TASK DESCRIPTION - When a line below contains the word "flapBack", copy that line.

INPUT RECORDS -
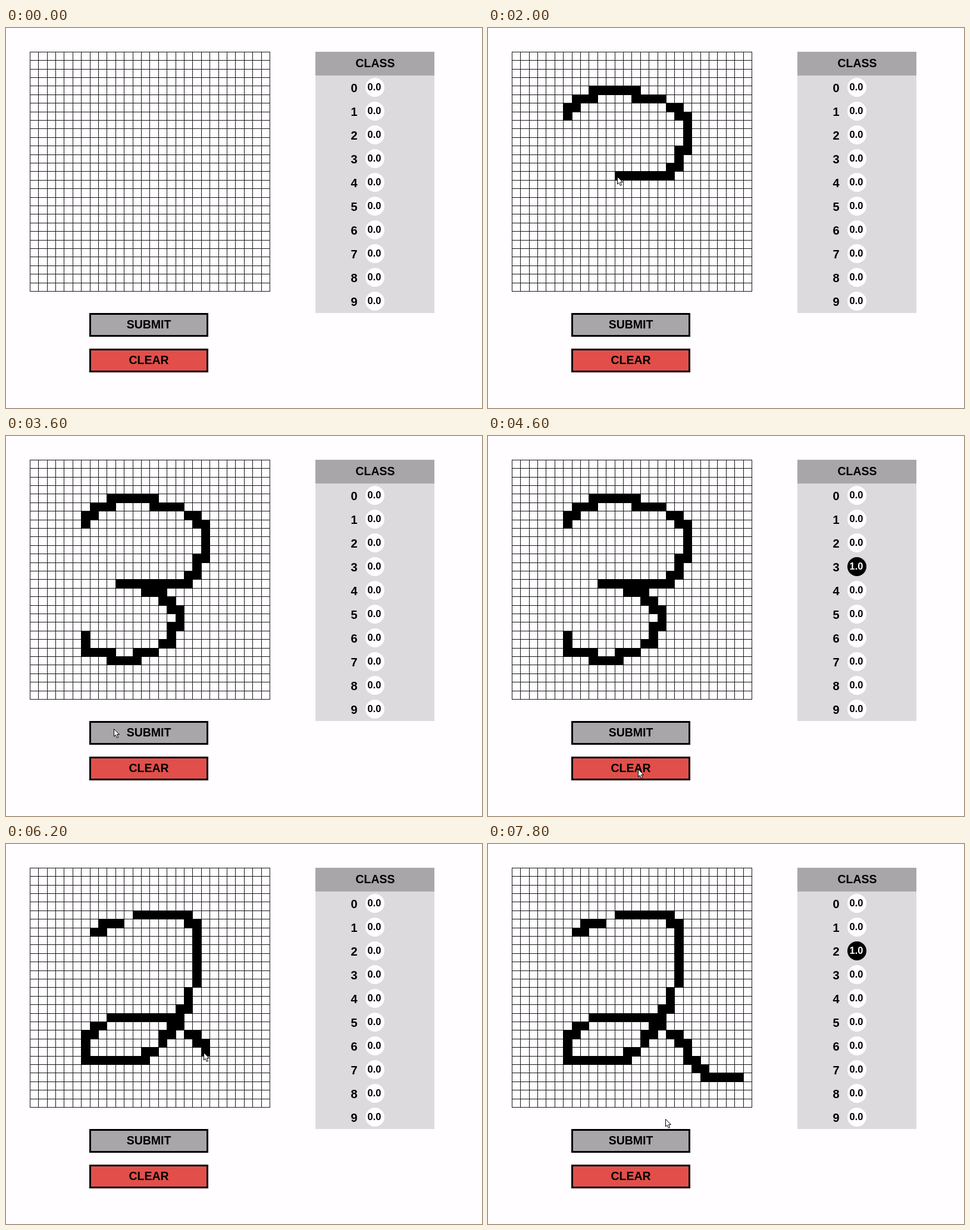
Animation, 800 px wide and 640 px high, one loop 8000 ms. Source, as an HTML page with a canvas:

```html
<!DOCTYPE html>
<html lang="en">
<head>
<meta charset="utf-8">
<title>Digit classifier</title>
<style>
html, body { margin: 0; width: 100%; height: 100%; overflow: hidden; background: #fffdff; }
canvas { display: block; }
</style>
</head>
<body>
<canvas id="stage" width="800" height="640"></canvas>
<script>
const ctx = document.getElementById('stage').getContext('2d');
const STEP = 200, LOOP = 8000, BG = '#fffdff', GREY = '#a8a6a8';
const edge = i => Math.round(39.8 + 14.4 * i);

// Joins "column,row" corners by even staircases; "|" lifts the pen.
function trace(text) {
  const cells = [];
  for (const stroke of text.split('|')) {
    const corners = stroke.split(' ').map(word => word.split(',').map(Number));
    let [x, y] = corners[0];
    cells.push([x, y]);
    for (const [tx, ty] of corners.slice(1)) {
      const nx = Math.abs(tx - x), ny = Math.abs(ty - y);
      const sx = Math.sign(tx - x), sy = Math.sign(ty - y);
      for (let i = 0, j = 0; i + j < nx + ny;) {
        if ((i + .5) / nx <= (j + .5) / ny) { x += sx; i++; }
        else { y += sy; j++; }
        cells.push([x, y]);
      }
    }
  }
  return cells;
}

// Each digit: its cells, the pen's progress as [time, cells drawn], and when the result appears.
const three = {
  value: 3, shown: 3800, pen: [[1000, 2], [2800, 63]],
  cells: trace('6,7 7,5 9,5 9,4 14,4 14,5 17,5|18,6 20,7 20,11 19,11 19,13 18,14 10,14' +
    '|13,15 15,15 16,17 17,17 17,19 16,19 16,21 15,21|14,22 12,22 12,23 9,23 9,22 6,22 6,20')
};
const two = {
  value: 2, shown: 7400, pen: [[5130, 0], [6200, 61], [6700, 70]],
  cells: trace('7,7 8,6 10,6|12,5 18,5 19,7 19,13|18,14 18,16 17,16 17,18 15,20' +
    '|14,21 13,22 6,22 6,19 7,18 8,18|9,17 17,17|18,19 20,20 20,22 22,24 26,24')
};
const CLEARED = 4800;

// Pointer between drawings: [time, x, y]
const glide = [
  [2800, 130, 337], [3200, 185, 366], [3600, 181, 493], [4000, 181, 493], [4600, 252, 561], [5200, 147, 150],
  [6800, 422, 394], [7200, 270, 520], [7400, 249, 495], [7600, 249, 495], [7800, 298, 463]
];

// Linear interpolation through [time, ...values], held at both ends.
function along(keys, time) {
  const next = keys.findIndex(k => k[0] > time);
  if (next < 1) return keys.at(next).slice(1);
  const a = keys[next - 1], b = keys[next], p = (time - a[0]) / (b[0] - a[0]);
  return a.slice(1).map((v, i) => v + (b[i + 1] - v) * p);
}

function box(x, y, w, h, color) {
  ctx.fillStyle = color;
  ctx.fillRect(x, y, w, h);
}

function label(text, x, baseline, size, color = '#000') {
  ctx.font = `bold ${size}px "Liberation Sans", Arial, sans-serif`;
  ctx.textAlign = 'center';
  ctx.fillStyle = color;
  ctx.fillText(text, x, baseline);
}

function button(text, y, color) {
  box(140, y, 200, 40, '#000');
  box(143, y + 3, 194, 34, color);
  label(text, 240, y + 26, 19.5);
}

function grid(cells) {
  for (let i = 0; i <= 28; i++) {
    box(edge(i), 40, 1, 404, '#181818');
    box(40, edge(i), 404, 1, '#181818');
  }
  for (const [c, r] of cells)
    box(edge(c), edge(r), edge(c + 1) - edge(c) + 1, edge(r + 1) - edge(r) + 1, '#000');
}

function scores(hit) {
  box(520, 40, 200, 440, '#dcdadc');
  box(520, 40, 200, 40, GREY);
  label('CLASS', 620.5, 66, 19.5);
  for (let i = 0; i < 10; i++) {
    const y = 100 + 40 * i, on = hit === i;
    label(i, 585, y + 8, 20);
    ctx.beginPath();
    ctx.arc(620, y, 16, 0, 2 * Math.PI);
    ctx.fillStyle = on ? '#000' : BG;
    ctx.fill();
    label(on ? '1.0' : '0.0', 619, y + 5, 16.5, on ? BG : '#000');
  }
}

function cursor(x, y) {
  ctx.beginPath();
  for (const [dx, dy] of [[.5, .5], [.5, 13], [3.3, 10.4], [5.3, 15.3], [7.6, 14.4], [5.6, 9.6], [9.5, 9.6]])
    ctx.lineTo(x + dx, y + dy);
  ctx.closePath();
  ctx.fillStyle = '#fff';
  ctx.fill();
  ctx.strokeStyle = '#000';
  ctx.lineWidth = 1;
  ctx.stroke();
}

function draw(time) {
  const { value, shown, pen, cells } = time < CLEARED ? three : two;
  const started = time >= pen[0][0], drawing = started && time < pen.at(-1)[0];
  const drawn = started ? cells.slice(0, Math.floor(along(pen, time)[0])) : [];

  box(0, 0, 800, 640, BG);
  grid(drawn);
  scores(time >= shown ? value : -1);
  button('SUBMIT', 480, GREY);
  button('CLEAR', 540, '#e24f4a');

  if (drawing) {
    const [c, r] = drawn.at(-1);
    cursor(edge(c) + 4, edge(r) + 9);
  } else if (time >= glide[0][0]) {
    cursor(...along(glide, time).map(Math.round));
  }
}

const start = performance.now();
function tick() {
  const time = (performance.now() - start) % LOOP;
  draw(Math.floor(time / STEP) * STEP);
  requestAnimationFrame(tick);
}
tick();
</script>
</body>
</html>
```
* * *
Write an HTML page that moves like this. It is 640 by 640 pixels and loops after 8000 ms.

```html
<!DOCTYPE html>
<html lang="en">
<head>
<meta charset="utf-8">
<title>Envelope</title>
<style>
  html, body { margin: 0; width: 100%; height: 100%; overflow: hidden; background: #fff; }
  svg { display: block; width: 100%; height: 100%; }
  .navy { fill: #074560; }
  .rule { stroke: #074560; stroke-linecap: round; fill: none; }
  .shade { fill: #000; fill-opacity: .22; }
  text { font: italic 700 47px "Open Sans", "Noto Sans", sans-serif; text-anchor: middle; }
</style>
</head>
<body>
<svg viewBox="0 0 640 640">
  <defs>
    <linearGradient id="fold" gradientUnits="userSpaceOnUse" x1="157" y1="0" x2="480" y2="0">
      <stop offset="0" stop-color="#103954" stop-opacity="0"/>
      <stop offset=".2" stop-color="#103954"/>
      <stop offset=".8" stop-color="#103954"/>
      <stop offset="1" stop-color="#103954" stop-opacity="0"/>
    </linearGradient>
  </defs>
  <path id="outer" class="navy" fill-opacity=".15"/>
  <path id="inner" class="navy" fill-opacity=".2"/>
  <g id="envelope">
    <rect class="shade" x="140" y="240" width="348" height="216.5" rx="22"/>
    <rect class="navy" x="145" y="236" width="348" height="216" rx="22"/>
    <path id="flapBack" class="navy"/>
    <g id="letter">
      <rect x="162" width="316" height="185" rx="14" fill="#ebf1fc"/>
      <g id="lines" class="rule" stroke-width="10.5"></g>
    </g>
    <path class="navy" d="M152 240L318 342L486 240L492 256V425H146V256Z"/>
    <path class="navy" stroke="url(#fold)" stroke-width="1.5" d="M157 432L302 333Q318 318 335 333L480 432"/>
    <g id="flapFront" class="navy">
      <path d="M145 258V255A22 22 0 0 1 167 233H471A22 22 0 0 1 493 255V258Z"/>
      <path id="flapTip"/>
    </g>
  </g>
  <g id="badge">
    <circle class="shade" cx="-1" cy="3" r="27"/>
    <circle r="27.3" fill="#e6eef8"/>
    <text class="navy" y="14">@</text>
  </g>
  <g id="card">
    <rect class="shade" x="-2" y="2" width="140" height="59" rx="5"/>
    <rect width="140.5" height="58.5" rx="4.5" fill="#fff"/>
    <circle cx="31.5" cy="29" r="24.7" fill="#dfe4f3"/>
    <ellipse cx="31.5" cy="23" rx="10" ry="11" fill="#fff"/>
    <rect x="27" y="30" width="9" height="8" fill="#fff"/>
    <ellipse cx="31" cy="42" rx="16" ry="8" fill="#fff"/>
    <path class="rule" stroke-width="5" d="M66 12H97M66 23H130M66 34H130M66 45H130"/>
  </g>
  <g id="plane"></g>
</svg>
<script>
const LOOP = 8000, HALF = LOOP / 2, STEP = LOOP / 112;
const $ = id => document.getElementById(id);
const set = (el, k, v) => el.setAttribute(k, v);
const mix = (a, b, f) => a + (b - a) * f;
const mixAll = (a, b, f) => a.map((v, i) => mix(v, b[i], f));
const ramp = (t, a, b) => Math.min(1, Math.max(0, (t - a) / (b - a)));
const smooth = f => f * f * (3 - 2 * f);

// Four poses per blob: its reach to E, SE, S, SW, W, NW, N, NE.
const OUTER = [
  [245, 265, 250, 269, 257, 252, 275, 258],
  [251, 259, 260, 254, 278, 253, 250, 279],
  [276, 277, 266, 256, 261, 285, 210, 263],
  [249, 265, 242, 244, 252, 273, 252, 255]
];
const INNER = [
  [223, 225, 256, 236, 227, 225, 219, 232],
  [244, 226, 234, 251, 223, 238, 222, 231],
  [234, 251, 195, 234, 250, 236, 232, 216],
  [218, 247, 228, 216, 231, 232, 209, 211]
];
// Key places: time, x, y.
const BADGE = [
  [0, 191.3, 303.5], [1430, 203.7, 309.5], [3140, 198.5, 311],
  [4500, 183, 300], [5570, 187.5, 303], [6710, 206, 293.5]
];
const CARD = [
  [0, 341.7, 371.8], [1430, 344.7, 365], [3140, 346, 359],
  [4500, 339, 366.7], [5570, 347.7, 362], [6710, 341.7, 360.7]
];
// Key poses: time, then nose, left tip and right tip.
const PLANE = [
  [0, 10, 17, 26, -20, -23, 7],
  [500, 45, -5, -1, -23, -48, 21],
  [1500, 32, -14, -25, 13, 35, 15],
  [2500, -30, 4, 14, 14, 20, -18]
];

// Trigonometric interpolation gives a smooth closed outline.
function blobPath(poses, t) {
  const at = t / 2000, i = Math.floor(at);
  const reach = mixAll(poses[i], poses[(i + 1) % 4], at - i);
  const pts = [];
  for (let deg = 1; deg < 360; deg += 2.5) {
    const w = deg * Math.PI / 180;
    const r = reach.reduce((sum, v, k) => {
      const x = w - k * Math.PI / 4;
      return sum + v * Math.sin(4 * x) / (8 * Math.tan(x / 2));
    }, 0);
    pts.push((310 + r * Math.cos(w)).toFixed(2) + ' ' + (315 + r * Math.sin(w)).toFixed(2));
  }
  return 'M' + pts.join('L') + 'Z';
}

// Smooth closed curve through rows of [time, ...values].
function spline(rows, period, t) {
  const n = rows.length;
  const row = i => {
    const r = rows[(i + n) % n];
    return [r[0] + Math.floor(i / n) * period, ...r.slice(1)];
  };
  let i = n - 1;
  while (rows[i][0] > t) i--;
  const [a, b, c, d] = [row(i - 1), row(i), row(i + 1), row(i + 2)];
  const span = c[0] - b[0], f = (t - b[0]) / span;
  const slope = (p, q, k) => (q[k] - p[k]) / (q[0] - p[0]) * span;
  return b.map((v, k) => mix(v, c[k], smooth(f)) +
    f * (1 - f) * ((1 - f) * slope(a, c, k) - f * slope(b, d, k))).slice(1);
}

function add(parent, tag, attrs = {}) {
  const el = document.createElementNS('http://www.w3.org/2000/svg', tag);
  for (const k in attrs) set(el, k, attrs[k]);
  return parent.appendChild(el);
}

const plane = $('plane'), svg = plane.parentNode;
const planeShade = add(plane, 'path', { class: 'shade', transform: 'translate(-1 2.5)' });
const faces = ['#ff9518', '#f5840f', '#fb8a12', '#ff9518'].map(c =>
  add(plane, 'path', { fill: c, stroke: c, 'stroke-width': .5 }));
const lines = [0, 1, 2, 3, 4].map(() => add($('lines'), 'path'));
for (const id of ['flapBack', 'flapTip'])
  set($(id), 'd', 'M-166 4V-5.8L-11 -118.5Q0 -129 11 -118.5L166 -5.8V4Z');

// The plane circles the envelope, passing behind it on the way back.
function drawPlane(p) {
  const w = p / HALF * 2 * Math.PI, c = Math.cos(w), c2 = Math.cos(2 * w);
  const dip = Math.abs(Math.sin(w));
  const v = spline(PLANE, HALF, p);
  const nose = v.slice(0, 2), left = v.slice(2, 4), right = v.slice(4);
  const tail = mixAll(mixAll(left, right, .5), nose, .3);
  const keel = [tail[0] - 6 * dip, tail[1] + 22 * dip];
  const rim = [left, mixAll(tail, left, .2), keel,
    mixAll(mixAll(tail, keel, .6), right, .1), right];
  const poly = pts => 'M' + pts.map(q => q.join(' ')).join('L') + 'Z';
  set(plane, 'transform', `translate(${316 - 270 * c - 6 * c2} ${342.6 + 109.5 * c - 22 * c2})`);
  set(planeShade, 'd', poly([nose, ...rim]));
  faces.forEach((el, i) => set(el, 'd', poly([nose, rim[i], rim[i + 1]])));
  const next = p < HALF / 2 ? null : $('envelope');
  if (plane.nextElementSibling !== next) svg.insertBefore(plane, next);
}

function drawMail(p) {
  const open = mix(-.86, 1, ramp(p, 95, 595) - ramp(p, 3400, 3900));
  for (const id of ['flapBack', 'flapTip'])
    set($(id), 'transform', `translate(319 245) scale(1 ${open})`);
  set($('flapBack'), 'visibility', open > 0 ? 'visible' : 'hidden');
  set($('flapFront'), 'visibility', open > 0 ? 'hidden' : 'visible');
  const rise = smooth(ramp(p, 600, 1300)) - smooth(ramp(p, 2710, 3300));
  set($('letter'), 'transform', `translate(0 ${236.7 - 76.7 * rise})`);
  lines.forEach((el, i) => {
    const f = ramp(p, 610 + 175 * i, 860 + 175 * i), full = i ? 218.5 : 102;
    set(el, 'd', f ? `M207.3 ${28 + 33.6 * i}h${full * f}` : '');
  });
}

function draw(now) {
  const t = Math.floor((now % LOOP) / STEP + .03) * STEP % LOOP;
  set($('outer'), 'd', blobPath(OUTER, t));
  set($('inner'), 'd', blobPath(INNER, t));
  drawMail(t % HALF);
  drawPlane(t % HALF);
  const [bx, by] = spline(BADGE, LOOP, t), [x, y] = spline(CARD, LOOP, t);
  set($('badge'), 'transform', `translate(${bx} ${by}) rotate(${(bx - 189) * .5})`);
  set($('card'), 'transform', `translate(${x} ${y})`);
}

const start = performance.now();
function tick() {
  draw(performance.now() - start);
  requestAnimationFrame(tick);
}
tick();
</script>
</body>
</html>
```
* * *
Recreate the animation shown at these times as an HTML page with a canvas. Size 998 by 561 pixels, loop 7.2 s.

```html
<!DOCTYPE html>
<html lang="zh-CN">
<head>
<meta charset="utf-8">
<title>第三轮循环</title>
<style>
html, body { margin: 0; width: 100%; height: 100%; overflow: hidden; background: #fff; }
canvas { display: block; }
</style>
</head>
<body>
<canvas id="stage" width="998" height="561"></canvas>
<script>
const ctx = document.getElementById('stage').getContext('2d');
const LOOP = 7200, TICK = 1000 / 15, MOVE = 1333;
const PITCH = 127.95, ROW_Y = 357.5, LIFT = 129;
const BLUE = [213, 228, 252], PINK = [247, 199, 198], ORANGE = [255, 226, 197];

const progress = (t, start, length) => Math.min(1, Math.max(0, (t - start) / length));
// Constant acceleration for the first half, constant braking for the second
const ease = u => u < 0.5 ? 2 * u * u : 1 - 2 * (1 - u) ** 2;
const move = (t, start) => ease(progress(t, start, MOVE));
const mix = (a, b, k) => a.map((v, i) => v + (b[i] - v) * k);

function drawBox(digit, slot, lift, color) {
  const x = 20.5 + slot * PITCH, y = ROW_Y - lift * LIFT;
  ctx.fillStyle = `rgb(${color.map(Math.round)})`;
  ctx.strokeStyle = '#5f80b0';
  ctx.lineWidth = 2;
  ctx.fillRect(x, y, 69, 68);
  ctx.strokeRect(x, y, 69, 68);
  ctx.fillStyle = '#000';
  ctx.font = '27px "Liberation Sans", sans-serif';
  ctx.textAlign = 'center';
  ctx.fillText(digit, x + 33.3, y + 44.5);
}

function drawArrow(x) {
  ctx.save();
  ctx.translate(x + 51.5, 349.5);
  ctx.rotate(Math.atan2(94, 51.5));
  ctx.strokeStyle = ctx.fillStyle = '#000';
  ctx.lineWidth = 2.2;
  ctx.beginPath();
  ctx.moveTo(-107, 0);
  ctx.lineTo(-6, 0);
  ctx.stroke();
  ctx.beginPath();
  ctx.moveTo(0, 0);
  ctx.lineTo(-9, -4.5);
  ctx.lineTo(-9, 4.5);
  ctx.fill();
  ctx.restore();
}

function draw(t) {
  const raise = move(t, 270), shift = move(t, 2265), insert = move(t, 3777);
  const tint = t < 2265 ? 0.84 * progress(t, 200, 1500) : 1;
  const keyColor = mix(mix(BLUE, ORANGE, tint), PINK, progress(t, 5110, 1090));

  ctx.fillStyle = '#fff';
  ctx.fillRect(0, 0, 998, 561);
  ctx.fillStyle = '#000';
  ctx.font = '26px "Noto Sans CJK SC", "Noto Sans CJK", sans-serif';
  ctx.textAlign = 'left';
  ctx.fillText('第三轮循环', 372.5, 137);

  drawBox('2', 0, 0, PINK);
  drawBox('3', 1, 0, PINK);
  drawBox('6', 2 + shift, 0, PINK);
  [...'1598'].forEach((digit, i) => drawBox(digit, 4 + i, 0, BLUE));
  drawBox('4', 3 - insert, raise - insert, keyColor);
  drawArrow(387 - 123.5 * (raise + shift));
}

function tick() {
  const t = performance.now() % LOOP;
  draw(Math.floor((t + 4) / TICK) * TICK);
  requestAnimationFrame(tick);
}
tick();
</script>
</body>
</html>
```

YOUR SOLUTION -
    <path id="flapBack" class="navy"/>
for (const id of ['flapBack', 'flapTip'])
  for (const id of ['flapBack', 'flapTip'])
  set($('flapBack'), 'visibility', open > 0 ? 'visible' : 'hidden');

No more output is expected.